* INSTRUCTIONS FOR THE TASK *
Please take the lines from the one holding "485 30-21 18" through the one holding "14-7 84 48-8" in the data below and copy them exactly.

* RECORD EXCERPTS *
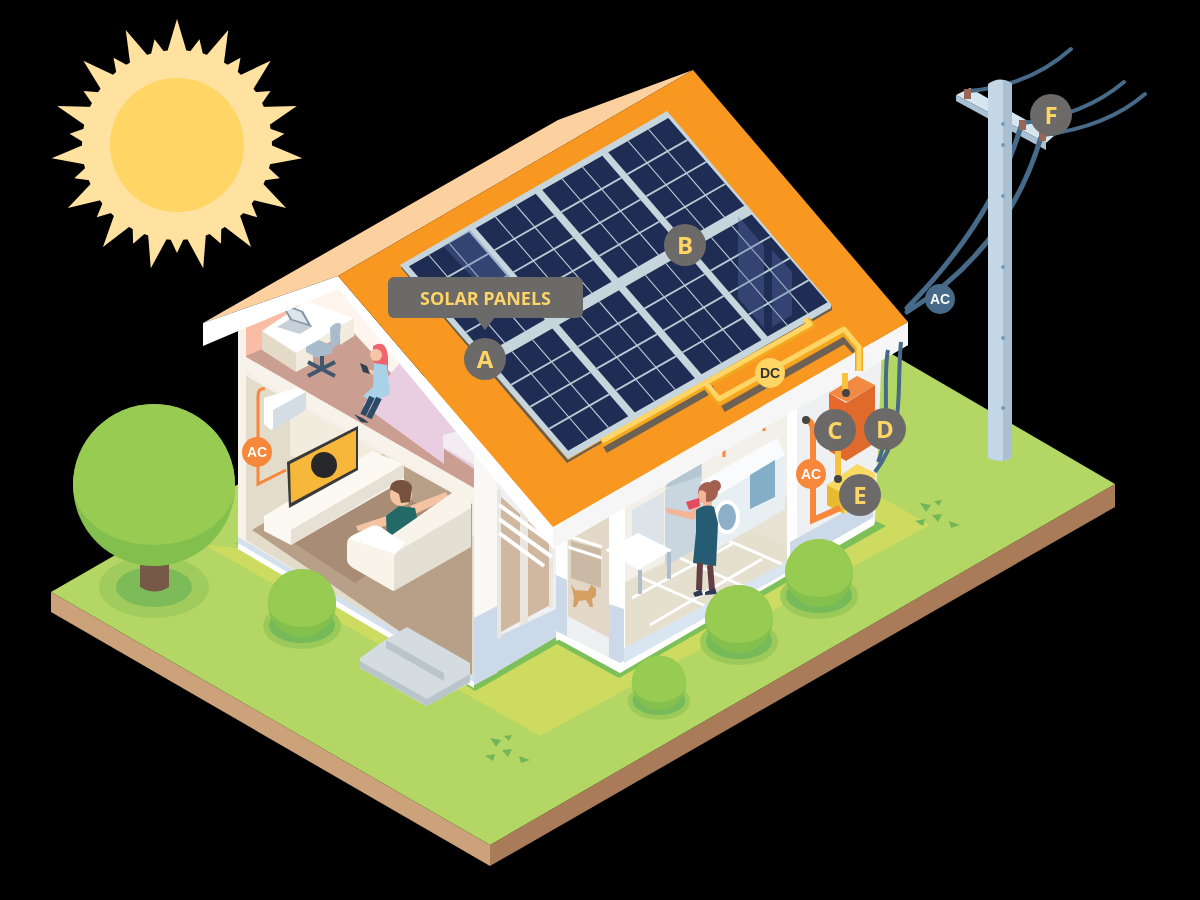
<!DOCTYPE html>
<html lang="en">
<head>
<meta charset="utf-8">
<title>Solar panel house diagram</title>
<style>
:root{--backdrop:#000;--roof:#f99820;--grass:#b4d664;--lawn:#cddb60;--leaf:#98cb52;--badge:#6c6a69;--sun:#ffd566;--ray:#ffe2a0;--wire:#466a87;--ac:#f7873a;--pipe:#f9c23c;--navy:#1f2d54;--steel:#c4d7e7;--white:#fff}
*{box-sizing:border-box;margin:0}
body{width:1200px;height:900px;overflow:hidden;background:var(--backdrop)}
.diagram{position:relative;width:1200px;height:900px;overflow:hidden;font-family:"Open Sans","Noto Sans",sans-serif}
.diagram svg{position:absolute;inset:0}
.marker,.current,.callout{position:absolute;display:flex;align-items:center;justify-content:center;font-weight:700;line-height:1}
.marker,.current{transform:translate(-50%,-50%);border-radius:50%}
.marker{width:42px;height:42px;background:var(--badge);color:var(--sun);font-size:24px}
.current{width:30px;height:30px;font:700 14px "Liberation Sans",sans-serif;color:var(--white);background:var(--ac)}
.current.dc{background:var(--sun);color:#333}
.current.grid{background:var(--wire)}
.callout{left:388px;top:277px;width:195px;height:41px;border-radius:6px;background:var(--badge);color:var(--sun);font-size:18px;white-space:nowrap}
.callout::after{content:"";position:absolute;left:87px;top:40px;border:10px solid transparent;border-top:13px solid var(--badge);border-bottom:0}
</style>
</head>
<body>
<main class="diagram">
<svg width="1200" height="900" viewBox="0 0 1200 900" role="img" aria-label="Cutaway house with rooftop solar panels connected to the power grid">
<defs>
<path id="longRay" d="m166 56 11-37 11 37z"/>
<path id="shortRay" d="m168 56 9-19 9 19z"/>
<g id="rayGroup"><use href="#longRay"/><use href="#shortRay" transform="rotate(12 177 145)"/><use href="#longRay" transform="rotate(24 177 145)"/><use href="#shortRay" transform="rotate(36 177 145)"/><use href="#longRay" transform="rotate(48 177 145)"/><use href="#shortRay" transform="rotate(60 177 145)"/></g>
<g id="panel"><path fill="var(--navy)" d="M4 4h91v92H4z"/><path fill="none" stroke="#b8cbd4" stroke-width="1.5" d="M34 4v92M65 4v92M4 27h91M4 50h91M4 73h91"/></g>
<g id="panelRow"><use href="#panel"/><use href="#panel" x="101"/><use href="#panel" x="202"/><use href="#panel" x="302"/></g>
<g id="bush"><ellipse cy="23" rx="39" ry="23" fill="#9cca5a"/><ellipse cy="22" rx="33" ry="18" fill="#76ba59"/><circle r="34" fill="#84c04e"/><path fill="var(--leaf)" d="M-34 0A34 34 0 0 1 34 0A34 24 0 0 1-34 0z"/></g>
<path id="tuft" d="m0 0 11 2-5 7zM14-2l8-1-3 6zM12 12l10-1-4 8zM29 18l11 4-9 3zM-5 18l10-2-2 7z" fill="#72b65a"/>
</defs>

<g id="sun"><g fill="var(--ray)"><circle cx="177" cy="145" r="95"/><use href="#rayGroup"/><use href="#rayGroup" transform="rotate(72 177 145)"/><use href="#rayGroup" transform="rotate(144 177 145)"/><use href="#rayGroup" transform="rotate(216 177 145)"/><use href="#rayGroup" transform="rotate(288 177 145)"/></g><circle cx="177" cy="145" r="67" fill="var(--sun)"/></g>

<g id="ground">
<path fill="#cca27b" d="m51 592 439 253v21L51 612z"/><path fill="#a97b59" d="m490 845 625-361v23L490 866z"/>
<path fill="var(--grass)" d="m51 592 429-247 220-105 185 110 230 134-625 361z"/>
<path fill="var(--lawn)" d="m205 545 335 191 390-211-75-43-330 90z"/>
<path fill="#7dc05a" d="m235 543 240 148 82-47 62 34 267-152-20-10-300 80z"/>
<use href="#tuft" x="490" y="738"/><use href="#tuft" x="920" y="503"/>
</g>

<g id="tree"><ellipse cx="154" cy="587" rx="55" ry="31" fill="#a0cc5d"/><ellipse cx="154" cy="587" rx="38" ry="20" fill="#7cbb58"/><path fill="#775948" d="M140 555h29v32q-14 9-29 0z"/><circle cx="154" cy="485" r="81" fill="#82bf4d"/><path fill="var(--leaf)" d="M73 485A81 81 0 0 1 235 485A81 60 0 0 1 73 485z"/></g>

<g id="interior">
<path fill="#f4efe8" d="M238 320 338 283 556 525v112l-82 48-236-142z"/>
<path fill="#f9bda5" d="m246 320 90-34 138 165v6L246 357z"/>
<path fill="#fff4ee" d="m306 296 32-9 136 164v11L338 385l-32-40z"/>
<path fill="#ca9f92" d="m246 356 92-40 136 146v29L246 372z"/>
<path fill="#e9cde0" d="m363 405 37-42 74 83v23l-30-20v15z"/><path fill="#f3edf3" d="m443 435 31-8v38l-31-18z"/>
<path fill="#e4dccb" d="m246 376 228 131v172L246 540z"/><path fill="#f2ecdf" d="m290 400 184 107v30L290 455z"/>
<path fill="#b89f88" d="m252 530 130-76 90 50v177z"/><path fill="#a88c75" d="m292 542 95-56 60 35-92 62z"/>
<path fill="#f7f2ea" d="m246 357 228 131v15L246 372zM238 320h8v220l-8 5z"/>
<path fill="#d3e0ee" d="m238 537 236 139v9L238 546z"/><path fill="#fff" d="m238 543 236 139v6L238 549z"/>
</g>
<g id="study">
<path fill="#e3dac8" d="m262 331 34 21v20l-34-22z"/><path fill="#f2ecdf" d="m296 352 58-34v18l-14 9v-9l-27 16v11l-17 9z"/><path fill="#fff" d="m262 331 44-30 48 17-58 35z"/>
<path fill="#c6d0d8" d="m277 327 13-8 23 7-13 8z"/><path fill="#8496a6" d="m281 303 22 8 9 16-22-7z"/><path fill="#dde5ea" d="m284 306 17 6 7 12-16-5z"/>
<path fill="#a9bccb" d="m306 347 13-7 14 6-1 7-14 5-12-6zM330 328q6-7 11-4l-2 20-8 5z"/><path fill="none" stroke="#40566c" stroke-width="4" d="M322 356v11m-14-5 27 14m0-14-27 14"/>
</g>
<g id="reading-woman"><path fill="#ef6670" d="M373 346q13-8 15 11v17l-14-4z"/><circle cx="376" cy="355" r="6" fill="#f7c4a8"/><path fill="#f7c4a8" d="m363 369 17 2-3 6z"/><path fill="#a9d1e7" d="m374 363 13 2 3 29-17 9-10-7 10-9z"/><path fill="none" stroke="#2c4b69" stroke-width="6" d="m372 397-9 18m16-17-10 20"/><path fill="#314052" d="m360 363 7 3 3 8-7-2zM354 414l10 5 5 4-8-1z"/></g>
<g id="living-room">
<path fill="#fff" d="m264 398 32-10 10 4v16l-35 22-7-6z"/><path fill="#d4dde3" d="m273 410 33-18v18l-33 20z"/>
<path fill="none" stroke="var(--ac)" stroke-width="3" d="M265 389q-7-2-7 8v87l28-14"/>
<path fill="#fbf9f2" d="m264 516 108-65 32 13v16l-113 65-27-14z"/><path fill="#e6e0d5" d="m291 530 113-66v14l-113 67z"/>
<path fill="#39393b" d="m287 462 71-36v44l-69 38z"/><path fill="#f6b73a" d="m290 464 66-34v38l-65 35z"/><circle cx="324" cy="465" r="13" fill="#28282b"/>
<path fill="#f4c4a2" d="m356 526 34-11 2 10-34 6zM410 506l36-14 3 6-34 16z"/><circle cx="401" cy="495" r="11" fill="#f4c4a2"/><path fill="#75513e" d="M390 489c0-12 20-11 22-2l-2 15-9 1-2-9z"/><path fill="#236966" d="m386 516 13-10 16 2 5 24-33 6z"/>
<path fill="#f8f4ea" d="M347 544q0-6 6-9l18-9q5-2 10 1l11 8 57-40q10-8 22-8v55l-78 49-40-23q-6-4-6-8z"/><path fill="#e4dfd3" d="M394 558q1-5 6-8l71-42v39l-77 44z"/><path fill="#fff" d="m349 539 22-12q5-2 10 1l24 15-10 11z"/>
</g>

<g id="front-rooms">
<path fill="#eef0f2" d="M474 450 553 530 882 345l-7 178-255 148-64-35-82 49z"/>
<path fill="#f9f8f5" d="M474 450h23v222l-23 13z"/>
<path fill="#ccd9e9" d="m474 618 23-12v67l-23 12zM497 637l59-28v28l-59 35z"/>
<path fill="#d0b7a0" d="m499 495 53 48v61l-53 29z"/><path fill="#e9e5df" d="m520 510 8 4v108l-8 4zM497 490h4v148h-4zM549 540h4v68h-4z"/><path stroke="#fff" stroke-width="4" d="m499 505 53 38m-53-24 53 38m-53-24 45 33"/>
<path fill="#e3d8c8" d="m568 530 41-20v128l-41-22z"/><path fill="#fff" d="M556 530h11v106l-11 5z"/><path fill="#ccd9e9" d="m556 575 11 5v56l53 30v6l-64-35z"/>
<path fill="#cabaa5" d="m571 541 30 8v39l-30-10z"/><path stroke="#fff" stroke-width="3" d="m568 536 34 11m-34 0 34 11"/>
<path fill="#d3a062" d="m571 584 4 6 13 1 3-6 5 3v8l-4 3 1 8h-3l-4-7-7 1-3 6h-3l1-10z"/>
<path fill="#e8e2d5" d="m625 508 165-98v150l-165 87z"/><path fill="#f2f0e9" d="m625 506 165-96v85l-85 47-80 40z"/>
<path fill="#e5e0cd" d="m626 583 120-56 44 22v16l-164 84z"/><path fill="none" stroke="#fff" stroke-width="3" d="m640 577 70 31m-30-50 72 32m-30-52 60 26M650 625l112-66M632 598l100-54"/>
<path fill="#dde4e9" d="m632 510 32-18v52l-32 20z"/><path fill="#c9d5df" d="m665 490 37-29v85l-37 20z"/><path fill="#b4c6d2" d="m665 488 10-18 26-10v16z"/>
<path fill="#e8eff3" d="m708 500 77-46v55l-77 45z"/><path fill="#f9fbfc" d="m700 482 77-44 8 17-77 46z"/><ellipse cx="727" cy="517" rx="11" ry="15" fill="#8db0c8" stroke="#fff" stroke-width="4"/><path fill="#84adc7" d="m750 475 25-15v37l-25 12z"/><path fill="none" stroke="var(--ac)" stroke-width="3" d="M724 441v16m40-40v14"/>
<path fill="#fff" d="m605 550 33-17 34 17-34 20z"/><path fill="none" stroke="#aebdc8" stroke-width="4" d="M640 570v24m29-42v27"/>
<path fill="#fff" d="M609 505h16v162l-16-9zM787 407h10v160l-10 5z"/><path fill="#ccd9e9" d="m609 604 15 5v62l-15-9zM790 542l83-46v28l-83 47z"/>
<path fill="#fff" d="m620 663 254-146v8L620 673l-64-35v-7z"/>
<path fill="#d9e6f1" d="m624 648 164-87v11l-164 91z"/>
</g>
<g id="cooking-woman"><path fill="#f3b596" d="m666 508 24 4 6-6 8 3-10 11-27-7zM702 490h10v18h-9z"/><circle cx="708" cy="492" r="10" fill="#a3604f"/><circle cx="715" cy="486" r="6" fill="#a3604f"/><path fill="#f3b596" d="M699 491q4-2 7 2v10q-8 1-8-6z"/><path fill="#e24c5d" d="m686 502 13-4 1 8-11 4z"/><path fill="#255b73" d="M696 510q10-7 18-3l4 16-2 43-23-3 3-31z"/><path fill="none" stroke="#633f43" stroke-width="6" d="m700 563-1 27m11-25 2 25"/><path fill="#2d3b58" d="m693 593 8-4 2 6-8 2zM705 592l10-4 2 6-12 1z"/></g>

<g id="roof">
<path fill="#fdd0a0" d="m203 323 355-203 135-50-355 206z"/><path fill="#fff" d="m203 323 135-47 215 251 355-205v23L553 549 338 289 203 346z"/><path fill="#f6f6f6" d="m553 527 355-205v23L553 549z"/>
<path fill="var(--roof)" d="M338 276 693 70l215 252-355 205z"/>
<g id="solar-array"><path fill="#6b5f50" d="m403 266 165 194 264-154v4L567 463 401 268z"/><path fill="#c6d6dc" d="m400 265 267-154 164 193v4L568 459z"/>
<g transform="matrix(.66 -.3775 .825 .955 403 264)"><use href="#panelRow"/><use href="#panelRow" y="101"/></g>
<g fill="#5a6fad" opacity=".35"><path d="m443 246 27-16 45 52-25 14zM738 216l26 30v82l-26-30zM772 250l20 22v43l-20 12z"/></g></g>
<g fill="none" stroke-linejoin="round"><path stroke="#6c6153" stroke-width="7" d="m605 450 109-62M723 409l122-69 10 11"/><path stroke="#f3a91d" stroke-width="8" d="m602 443 209-118-5-5M705 384l14 17 125-70 15 18v22"/><path stroke="#ffd566" stroke-width="5" d="m602 441 208-117-5-5M705 382l14 17 125-70 15 18v24"/></g>
</g>

<g id="inverter">
<path fill="#f28a44" d="m829 393 28-17 18 9-28 17z"/><path fill="#e6682c" d="m829 393 17 10v58l-17-10z"/><path fill="#e06a2c" d="m846 403 29-18v58l-29 18z"/>
<path fill="#f8da62" d="m827 485 30-21 18 9v23l-31 18-17-9z"/><path fill="#e8b931" d="m827 485 17 9v20l-17-9z"/>
<path fill="none" stroke="var(--ac)" stroke-width="6" d="M805 420q8 0 8 12v88l27-12"/><path fill="none" stroke="var(--pipe)" stroke-width="6" d="M845 373v18M838 451v30"/>
<g fill="#444"><circle cx="846" cy="393" r="4"/><circle cx="838" cy="479" r="4"/><circle cx="806" cy="420" r="4"/></g>
<path fill="none" stroke="var(--wire)" stroke-width="4" d="M901 342c-5 50 5 90-26 130M888 350c-6 30 4 80-10 112"/>
</g>

<g id="utility-pole">
<path fill="#d7e5ef" d="m956 95 14-7 84 48-8 7z"/><path fill="#a9c1d3" d="m956 95 90 48v7l-90-49z"/>
<g fill="none" stroke="var(--wire)" stroke-width="4" stroke-linecap="round"><path d="M968 91q60-4 103-42M1023 123q62-8 101-41M1043 135q64-8 102-41"/><path stroke-width="5" d="M1021 126q-28 95-114 182m134-171q-33 112-134 175"/></g>
<path fill="var(--steel)" d="M988 84q12-9 24 0v374q-12 6-24 0z"/><path fill="#a8c0d2" d="M1003 80q5 0 9 4v374l-9 3z"/>
<g fill="#7c97ae"><circle cx="1003" cy="124" r="2"/><circle cx="1003" cy="145" r="2"/><circle cx="1003" cy="196" r="2"/><circle cx="1003" cy="267" r="2"/><circle cx="1003" cy="338" r="2"/><circle cx="1003" cy="408" r="2"/></g>
<path fill="#996658" d="M964 89h7v10h-7zM1019 120h7v10h-7zM1039 131h7v10h-7z"/>
</g>

<g id="garden"><use href="#bush" x="302" y="603"/><use href="#bush" x="819" y="573"/><use href="#bush" x="739" y="619"/><use href="#bush" transform="translate(659 683) scale(.8)"/>
<path fill="#d4dce0" d="m385 640 22-13 63 36v20l-44 23-66-38v-10z"/><path fill="#b9c5ca" d="m360 661 67 38v7l-67-38zM386 640l58 33v8l-58-33zM427 699l43-25v8l-43 24z"/></g>
</svg>

<div class="callout">SOLAR PANELS</div>
<span class="marker" style="left:485px;top:359px">A</span>
<span class="marker" style="left:685px;top:245px">B</span>
<span class="marker" style="left:835px;top:430px">C</span>
<span class="marker" style="left:885px;top:429px">D</span>
<span class="marker" style="left:860px;top:495px">E</span>
<span class="marker" style="left:1051px;top:115px">F</span>
<span class="current" style="left:257px;top:452px">AC</span>
<span class="current" style="left:811px;top:474px">AC</span>
<span class="current grid" style="left:940px;top:299px">AC</span>
<span class="current dc" style="left:770px;top:373px">DC</span>
</main>
</body>
</html>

* COMPLETED EXERCISE *
<path fill="#f8da62" d="m827 485 30-21 18 9v23l-31 18-17-9z"/><path fill="#e8b931" d="m827 485 17 9v20l-17-9z"/>
<path fill="none" stroke="var(--ac)" stroke-width="6" d="M805 420q8 0 8 12v88l27-12"/><path fill="none" stroke="var(--pipe)" stroke-width="6" d="M845 373v18M838 451v30"/>
<g fill="#444"><circle cx="846" cy="393" r="4"/><circle cx="838" cy="479" r="4"/><circle cx="806" cy="420" r="4"/></g>
<path fill="none" stroke="var(--wire)" stroke-width="4" d="M901 342c-5 50 5 90-26 130M888 350c-6 30 4 80-10 112"/>
</g>

<g id="utility-pole">
<path fill="#d7e5ef" d="m956 95 14-7 84 48-8 7z"/><path fill="#a9c1d3" d="m956 95 90 48v7l-90-49z"/>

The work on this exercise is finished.